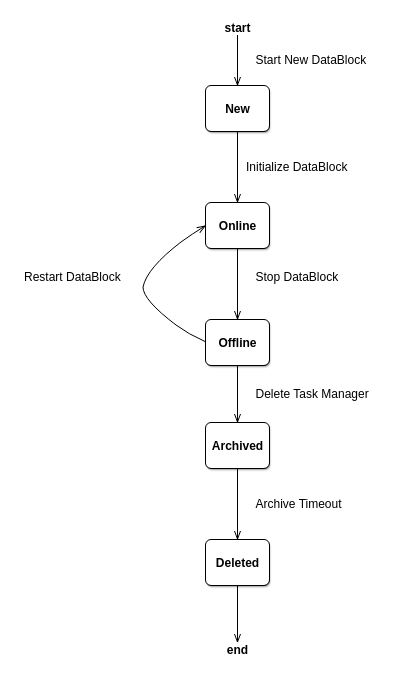
<!DOCTYPE html>
<html lang="en">
<head>
<meta charset="utf-8">
<title>DataBlock state diagram</title>
<style>
:root {
  --paper: #ffffff;
  --ink: #000000;
  --shadow: rgba(0, 0, 0, 0.4);
}
* { box-sizing: border-box; }
html, body { margin: 0; background: var(--paper); }
body { overflow: hidden; }
.diagram {
  position: relative;
  width: 396px;
  height: 678px;
  overflow: hidden;
  background: var(--paper);
  color: var(--ink);
  font: 12px/14px "Liberation Sans", Arial, sans-serif;
  white-space: nowrap;
}
.connectors { position: absolute; left: 0; top: 0; }
.connectors path { fill: none; stroke: var(--ink); stroke-width: 1; }
.state, .terminal, .transition { position: absolute; }
.state, .terminal {
  left: 206px;
  width: 63px;
  display: flex;
  align-items: center;
  justify-content: center;
  font-weight: bold;
}
.state {
  top: var(--y);
  height: 45px;
  background: var(--paper);
  outline: 1px solid var(--ink);
  outline-offset: -0.5px;
  border-radius: 5px;
  box-shadow: 1px 2px 2px var(--shadow);
}
.terminal { top: var(--y); height: 14px; }
.transition { left: var(--x); top: var(--y); }
</style>
</head>
<body>
<main class="diagram">
  <svg class="connectors" width="396" height="678" viewBox="0 0 396 678" aria-hidden="true">
    <defs>
      <marker id="arrowhead" markerUnits="userSpaceOnUse" markerWidth="12" markerHeight="10" refX="9" refY="5" orient="auto">
        <path d="M1 2 L9 5 L1 8"/>
      </marker>
    </defs>
    <g marker-end="url(#arrowhead)">
      <path marker-end="url(#arrowhead)" d="M237.5 35 V85"/>
      <path marker-end="url(#arrowhead)" d="M237.5 131 V202"/>
      <path marker-end="url(#arrowhead)" d="M237.5 248 V319"/>
      <path marker-end="url(#arrowhead)" d="M237.5 365 V422"/>
      <path marker-end="url(#arrowhead)" d="M237.5 468 V539"/>
      <path marker-end="url(#arrowhead)" d="M237.5 585 V642"/>
      <path marker-end="url(#arrowhead)" d="M206 342 Q188 334 176 325 Q143 300 143 287 Q147 268 181 242 Q192 234 205 226"/>
    </g>
  </svg>

  <div class="terminal" style="--y: 21px">start</div>
  <div class="state" style="--y: 86px">New</div>
  <div class="state" style="--y: 203px">Online</div>
  <div class="state" style="--y: 320px">Offline</div>
  <div class="state" style="--y: 423px">Archived</div>
  <div class="state" style="--y: 540px">Deleted</div>
  <div class="terminal" style="--y: 643px">end</div>

  <div class="transition" style="--x: 255.5px; --y: 53px">Start New DataBlock</div>
  <div class="transition" style="--x: 246px; --y: 160px">Initialize DataBlock</div>
  <div class="transition" style="--x: 255.5px; --y: 270px">Stop DataBlock</div>
  <div class="transition" style="--x: 24px; --y: 270px">Restart DataBlock</div>
  <div class="transition" style="--x: 255.5px; --y: 387px">Delete Task Manager</div>
  <div class="transition" style="--x: 255.5px; --y: 497px">Archive Timeout</div>
</main>
</body>
</html>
⁂
## ACTION ITEM:
Each line from the top of the material through the line containing "color: var(--ink);" should be reproduced exactly; please drop any images.

## RESPONSE:
<!DOCTYPE html>
<html lang="en">
<head>
<meta charset="utf-8">
<title>DataBlock state diagram</title>
<style>
:root {
  --paper: #ffffff;
  --ink: #000000;
  --shadow: rgba(0, 0, 0, 0.4);
}
* { box-sizing: border-box; }
html, body { margin: 0; background: var(--paper); }
body { overflow: hidden; }
.diagram {
  position: relative;
  width: 396px;
  height: 678px;
  overflow: hidden;
  background: var(--paper);
  color: var(--ink);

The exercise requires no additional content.